The Italians also used the G.3 for reconnaissance on a wide scale until 1917, as did the British RFC (continuing operations until October 1917), who fitted some with light bombs and machine guns for ground attack. The Australian Flying Corps operated the G.3 during the Mesopotamian campaign of 1915-16.
It continued in use as a trainer until well after the end of the war. Chinese Fengtian clique warlord Caudron G.3s remained in service as trainers until the Mukden Incident of 1931, when many were captured by the Japanese.
In 1921 Adrienne Bolland, a French test pilot working for Caudron, made the first crossing of the Andes by a woman, flying between Argentina and Chile in a G.3.
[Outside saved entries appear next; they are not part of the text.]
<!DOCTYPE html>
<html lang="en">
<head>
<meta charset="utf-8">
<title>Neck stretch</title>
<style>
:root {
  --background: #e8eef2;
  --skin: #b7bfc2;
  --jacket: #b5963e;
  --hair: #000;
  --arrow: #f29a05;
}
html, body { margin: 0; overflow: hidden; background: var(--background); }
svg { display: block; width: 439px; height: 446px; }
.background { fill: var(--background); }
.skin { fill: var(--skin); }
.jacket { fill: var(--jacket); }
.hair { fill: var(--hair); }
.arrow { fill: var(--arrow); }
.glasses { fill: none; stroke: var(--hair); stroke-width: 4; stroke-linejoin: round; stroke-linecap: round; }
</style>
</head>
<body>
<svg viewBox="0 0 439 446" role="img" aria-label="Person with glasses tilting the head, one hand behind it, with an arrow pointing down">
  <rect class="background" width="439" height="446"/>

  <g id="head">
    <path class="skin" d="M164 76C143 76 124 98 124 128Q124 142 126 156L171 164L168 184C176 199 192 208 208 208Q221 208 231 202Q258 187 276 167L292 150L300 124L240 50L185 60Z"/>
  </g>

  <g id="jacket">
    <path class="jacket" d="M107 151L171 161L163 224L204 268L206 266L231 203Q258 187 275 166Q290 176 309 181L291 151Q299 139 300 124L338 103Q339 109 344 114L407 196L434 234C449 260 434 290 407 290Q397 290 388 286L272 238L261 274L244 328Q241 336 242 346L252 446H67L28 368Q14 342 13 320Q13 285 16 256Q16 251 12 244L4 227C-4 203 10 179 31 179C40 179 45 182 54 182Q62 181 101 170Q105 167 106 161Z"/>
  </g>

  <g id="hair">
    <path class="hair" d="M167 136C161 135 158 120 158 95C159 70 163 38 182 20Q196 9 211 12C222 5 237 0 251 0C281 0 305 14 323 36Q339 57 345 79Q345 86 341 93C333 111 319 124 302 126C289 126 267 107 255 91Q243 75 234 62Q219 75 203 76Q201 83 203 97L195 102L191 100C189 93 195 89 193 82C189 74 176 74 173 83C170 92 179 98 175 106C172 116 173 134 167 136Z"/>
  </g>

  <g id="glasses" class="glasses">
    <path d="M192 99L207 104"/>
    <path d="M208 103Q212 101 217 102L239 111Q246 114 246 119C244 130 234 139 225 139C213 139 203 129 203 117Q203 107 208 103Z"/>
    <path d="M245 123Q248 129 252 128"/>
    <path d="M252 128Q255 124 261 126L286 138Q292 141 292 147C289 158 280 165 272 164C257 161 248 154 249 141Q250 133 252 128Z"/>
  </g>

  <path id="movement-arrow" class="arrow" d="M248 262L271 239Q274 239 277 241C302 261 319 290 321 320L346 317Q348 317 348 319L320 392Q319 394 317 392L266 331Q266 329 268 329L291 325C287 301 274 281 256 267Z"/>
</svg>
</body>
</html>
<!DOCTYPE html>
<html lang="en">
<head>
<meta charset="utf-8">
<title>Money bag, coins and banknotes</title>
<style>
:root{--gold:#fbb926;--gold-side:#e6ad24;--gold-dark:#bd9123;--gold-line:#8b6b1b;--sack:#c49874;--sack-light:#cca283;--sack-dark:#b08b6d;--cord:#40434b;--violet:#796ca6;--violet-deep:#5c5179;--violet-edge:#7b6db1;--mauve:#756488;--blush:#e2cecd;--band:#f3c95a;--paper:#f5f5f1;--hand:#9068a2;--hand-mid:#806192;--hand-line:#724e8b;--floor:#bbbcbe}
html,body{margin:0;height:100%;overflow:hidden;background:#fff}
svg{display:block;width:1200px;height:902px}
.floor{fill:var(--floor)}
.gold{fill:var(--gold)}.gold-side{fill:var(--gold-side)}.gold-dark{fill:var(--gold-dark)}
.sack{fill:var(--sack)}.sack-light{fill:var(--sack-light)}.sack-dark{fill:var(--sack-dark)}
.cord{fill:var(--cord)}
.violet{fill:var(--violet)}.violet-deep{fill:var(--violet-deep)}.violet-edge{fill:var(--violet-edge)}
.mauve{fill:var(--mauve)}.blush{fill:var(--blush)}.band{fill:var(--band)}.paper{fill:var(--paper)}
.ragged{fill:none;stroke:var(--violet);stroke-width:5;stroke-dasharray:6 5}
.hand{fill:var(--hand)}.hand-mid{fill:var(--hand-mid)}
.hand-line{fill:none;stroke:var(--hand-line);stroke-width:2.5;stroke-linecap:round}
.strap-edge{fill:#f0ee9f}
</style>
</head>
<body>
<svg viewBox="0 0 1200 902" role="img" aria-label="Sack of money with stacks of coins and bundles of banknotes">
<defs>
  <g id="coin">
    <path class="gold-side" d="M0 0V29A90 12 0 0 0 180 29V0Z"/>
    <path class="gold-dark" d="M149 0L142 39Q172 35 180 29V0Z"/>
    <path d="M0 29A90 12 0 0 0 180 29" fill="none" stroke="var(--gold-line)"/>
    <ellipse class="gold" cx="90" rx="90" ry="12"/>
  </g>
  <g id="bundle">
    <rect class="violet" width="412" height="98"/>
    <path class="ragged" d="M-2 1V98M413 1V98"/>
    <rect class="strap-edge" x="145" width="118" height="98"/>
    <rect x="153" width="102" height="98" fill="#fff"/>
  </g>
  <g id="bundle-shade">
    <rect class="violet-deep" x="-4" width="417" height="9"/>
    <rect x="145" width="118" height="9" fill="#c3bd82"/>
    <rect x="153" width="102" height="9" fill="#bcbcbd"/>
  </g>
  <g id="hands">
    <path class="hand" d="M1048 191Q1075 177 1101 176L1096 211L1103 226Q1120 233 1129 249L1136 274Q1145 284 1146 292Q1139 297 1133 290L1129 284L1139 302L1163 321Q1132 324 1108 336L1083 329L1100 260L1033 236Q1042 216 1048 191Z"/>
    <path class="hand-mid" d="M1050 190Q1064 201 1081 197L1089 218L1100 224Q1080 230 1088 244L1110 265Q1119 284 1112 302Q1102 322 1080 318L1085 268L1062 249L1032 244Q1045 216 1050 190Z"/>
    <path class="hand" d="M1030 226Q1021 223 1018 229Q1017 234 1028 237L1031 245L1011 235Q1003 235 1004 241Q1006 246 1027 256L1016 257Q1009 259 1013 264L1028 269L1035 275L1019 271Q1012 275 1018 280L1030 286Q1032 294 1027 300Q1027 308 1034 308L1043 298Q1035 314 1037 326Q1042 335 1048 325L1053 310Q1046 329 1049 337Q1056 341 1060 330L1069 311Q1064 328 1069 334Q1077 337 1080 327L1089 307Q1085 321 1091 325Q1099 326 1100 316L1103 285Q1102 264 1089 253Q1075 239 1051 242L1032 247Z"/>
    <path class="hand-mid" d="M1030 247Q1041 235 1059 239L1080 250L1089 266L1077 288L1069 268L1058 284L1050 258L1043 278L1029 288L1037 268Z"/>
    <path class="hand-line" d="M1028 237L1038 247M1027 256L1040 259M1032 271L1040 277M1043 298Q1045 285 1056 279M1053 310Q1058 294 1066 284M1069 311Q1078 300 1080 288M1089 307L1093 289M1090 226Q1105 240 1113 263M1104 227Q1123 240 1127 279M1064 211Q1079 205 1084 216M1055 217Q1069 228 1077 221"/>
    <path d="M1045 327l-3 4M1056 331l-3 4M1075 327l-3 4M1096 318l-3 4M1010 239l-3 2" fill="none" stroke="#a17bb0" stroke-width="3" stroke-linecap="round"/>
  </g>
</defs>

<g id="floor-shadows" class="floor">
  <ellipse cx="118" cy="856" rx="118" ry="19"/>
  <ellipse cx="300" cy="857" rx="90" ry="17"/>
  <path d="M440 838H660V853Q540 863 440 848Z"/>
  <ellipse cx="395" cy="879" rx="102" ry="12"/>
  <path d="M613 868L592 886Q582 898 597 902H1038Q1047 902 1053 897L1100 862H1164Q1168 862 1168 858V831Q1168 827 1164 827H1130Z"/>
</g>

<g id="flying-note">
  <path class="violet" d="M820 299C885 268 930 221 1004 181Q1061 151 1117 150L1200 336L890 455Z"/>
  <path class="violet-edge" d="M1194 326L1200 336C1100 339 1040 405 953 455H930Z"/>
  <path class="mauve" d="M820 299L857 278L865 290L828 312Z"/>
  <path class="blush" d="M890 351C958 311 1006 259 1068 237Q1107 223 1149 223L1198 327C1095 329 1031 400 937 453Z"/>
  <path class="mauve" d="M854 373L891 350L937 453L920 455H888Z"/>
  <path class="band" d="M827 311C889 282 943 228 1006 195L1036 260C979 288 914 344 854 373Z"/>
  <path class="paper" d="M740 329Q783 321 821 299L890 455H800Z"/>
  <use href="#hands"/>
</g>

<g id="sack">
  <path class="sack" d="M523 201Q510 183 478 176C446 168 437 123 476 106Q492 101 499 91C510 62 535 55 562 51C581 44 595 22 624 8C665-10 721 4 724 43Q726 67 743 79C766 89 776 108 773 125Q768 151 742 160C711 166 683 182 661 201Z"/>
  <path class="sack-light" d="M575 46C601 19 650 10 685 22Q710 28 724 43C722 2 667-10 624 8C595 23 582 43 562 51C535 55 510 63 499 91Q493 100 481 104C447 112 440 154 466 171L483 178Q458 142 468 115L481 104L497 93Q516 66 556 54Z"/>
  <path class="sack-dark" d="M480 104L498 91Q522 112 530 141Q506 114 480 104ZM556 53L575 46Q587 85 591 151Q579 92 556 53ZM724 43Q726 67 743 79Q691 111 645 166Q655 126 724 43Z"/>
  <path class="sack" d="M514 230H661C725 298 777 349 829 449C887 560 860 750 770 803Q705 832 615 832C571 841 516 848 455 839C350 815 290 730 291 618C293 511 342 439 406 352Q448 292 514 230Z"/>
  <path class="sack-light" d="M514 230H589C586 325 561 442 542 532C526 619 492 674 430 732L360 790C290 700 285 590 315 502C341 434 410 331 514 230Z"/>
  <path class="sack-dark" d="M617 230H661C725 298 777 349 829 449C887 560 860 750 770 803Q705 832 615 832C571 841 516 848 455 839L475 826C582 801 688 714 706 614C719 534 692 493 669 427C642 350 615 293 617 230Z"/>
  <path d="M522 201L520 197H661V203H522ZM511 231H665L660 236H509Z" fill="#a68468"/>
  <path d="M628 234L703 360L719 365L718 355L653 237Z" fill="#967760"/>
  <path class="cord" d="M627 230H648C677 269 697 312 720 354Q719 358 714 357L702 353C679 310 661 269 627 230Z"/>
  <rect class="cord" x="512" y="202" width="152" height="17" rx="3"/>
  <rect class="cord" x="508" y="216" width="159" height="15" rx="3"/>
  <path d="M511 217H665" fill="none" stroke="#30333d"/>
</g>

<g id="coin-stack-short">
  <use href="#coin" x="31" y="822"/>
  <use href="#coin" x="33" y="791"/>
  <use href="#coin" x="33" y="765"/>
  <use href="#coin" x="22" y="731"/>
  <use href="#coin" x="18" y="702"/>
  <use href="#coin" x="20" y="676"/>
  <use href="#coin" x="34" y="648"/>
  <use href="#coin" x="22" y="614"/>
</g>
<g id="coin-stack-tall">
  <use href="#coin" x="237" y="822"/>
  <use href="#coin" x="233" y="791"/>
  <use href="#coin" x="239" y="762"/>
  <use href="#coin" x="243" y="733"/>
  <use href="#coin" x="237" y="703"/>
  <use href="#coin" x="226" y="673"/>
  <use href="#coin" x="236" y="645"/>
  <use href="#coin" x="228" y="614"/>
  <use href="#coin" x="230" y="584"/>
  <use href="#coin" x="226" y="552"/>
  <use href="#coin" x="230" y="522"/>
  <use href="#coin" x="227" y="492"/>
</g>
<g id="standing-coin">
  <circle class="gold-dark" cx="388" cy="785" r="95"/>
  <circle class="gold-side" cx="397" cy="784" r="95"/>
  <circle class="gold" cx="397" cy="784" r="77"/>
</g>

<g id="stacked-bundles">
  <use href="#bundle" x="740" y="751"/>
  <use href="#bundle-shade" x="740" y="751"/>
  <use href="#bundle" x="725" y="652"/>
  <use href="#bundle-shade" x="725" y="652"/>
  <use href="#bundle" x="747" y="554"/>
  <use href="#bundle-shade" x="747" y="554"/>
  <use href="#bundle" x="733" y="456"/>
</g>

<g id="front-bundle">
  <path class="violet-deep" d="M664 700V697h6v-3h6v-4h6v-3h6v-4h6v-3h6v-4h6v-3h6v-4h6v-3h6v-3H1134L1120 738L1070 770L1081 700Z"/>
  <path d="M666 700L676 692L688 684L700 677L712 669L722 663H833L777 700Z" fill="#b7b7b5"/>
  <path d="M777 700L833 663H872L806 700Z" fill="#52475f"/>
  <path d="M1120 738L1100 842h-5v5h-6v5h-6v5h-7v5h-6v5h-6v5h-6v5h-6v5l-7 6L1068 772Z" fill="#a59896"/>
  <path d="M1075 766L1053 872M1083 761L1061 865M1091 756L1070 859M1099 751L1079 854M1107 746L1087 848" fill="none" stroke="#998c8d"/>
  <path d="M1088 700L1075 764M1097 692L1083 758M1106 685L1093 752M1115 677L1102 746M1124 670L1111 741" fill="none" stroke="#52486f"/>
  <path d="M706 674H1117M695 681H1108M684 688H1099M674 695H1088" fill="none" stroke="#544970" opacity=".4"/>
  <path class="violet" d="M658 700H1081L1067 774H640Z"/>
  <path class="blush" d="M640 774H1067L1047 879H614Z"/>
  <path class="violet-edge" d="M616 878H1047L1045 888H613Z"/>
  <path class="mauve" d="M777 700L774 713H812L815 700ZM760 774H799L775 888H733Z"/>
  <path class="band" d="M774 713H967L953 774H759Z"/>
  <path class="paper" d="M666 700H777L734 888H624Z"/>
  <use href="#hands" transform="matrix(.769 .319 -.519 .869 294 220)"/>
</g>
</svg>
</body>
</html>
Most G.3s were the A.2 model, used by various airforces for artillery spotting on the Western front, in Russia and in the Middle East. The G.3 D.2 was a two-seat trainer, equipped with dual controls and the E.2 was a basic trainer. The R.1 version (rouleur or roller) was used by France and the United States Air Service for taxi training, with the wing trimmed down to prevent its becoming airborne. The last version, the G.3. L2, was equipped with a more powerful 100 hp Anzani 10 radial engine. In Germany, Gotha built a few copies of the G.3 as the LD.3 and LD.4 (Land Doppeldecker - "Land Biplane").
Caudron G.3s are displayed in several museums, including:
Specifications (G.3) 2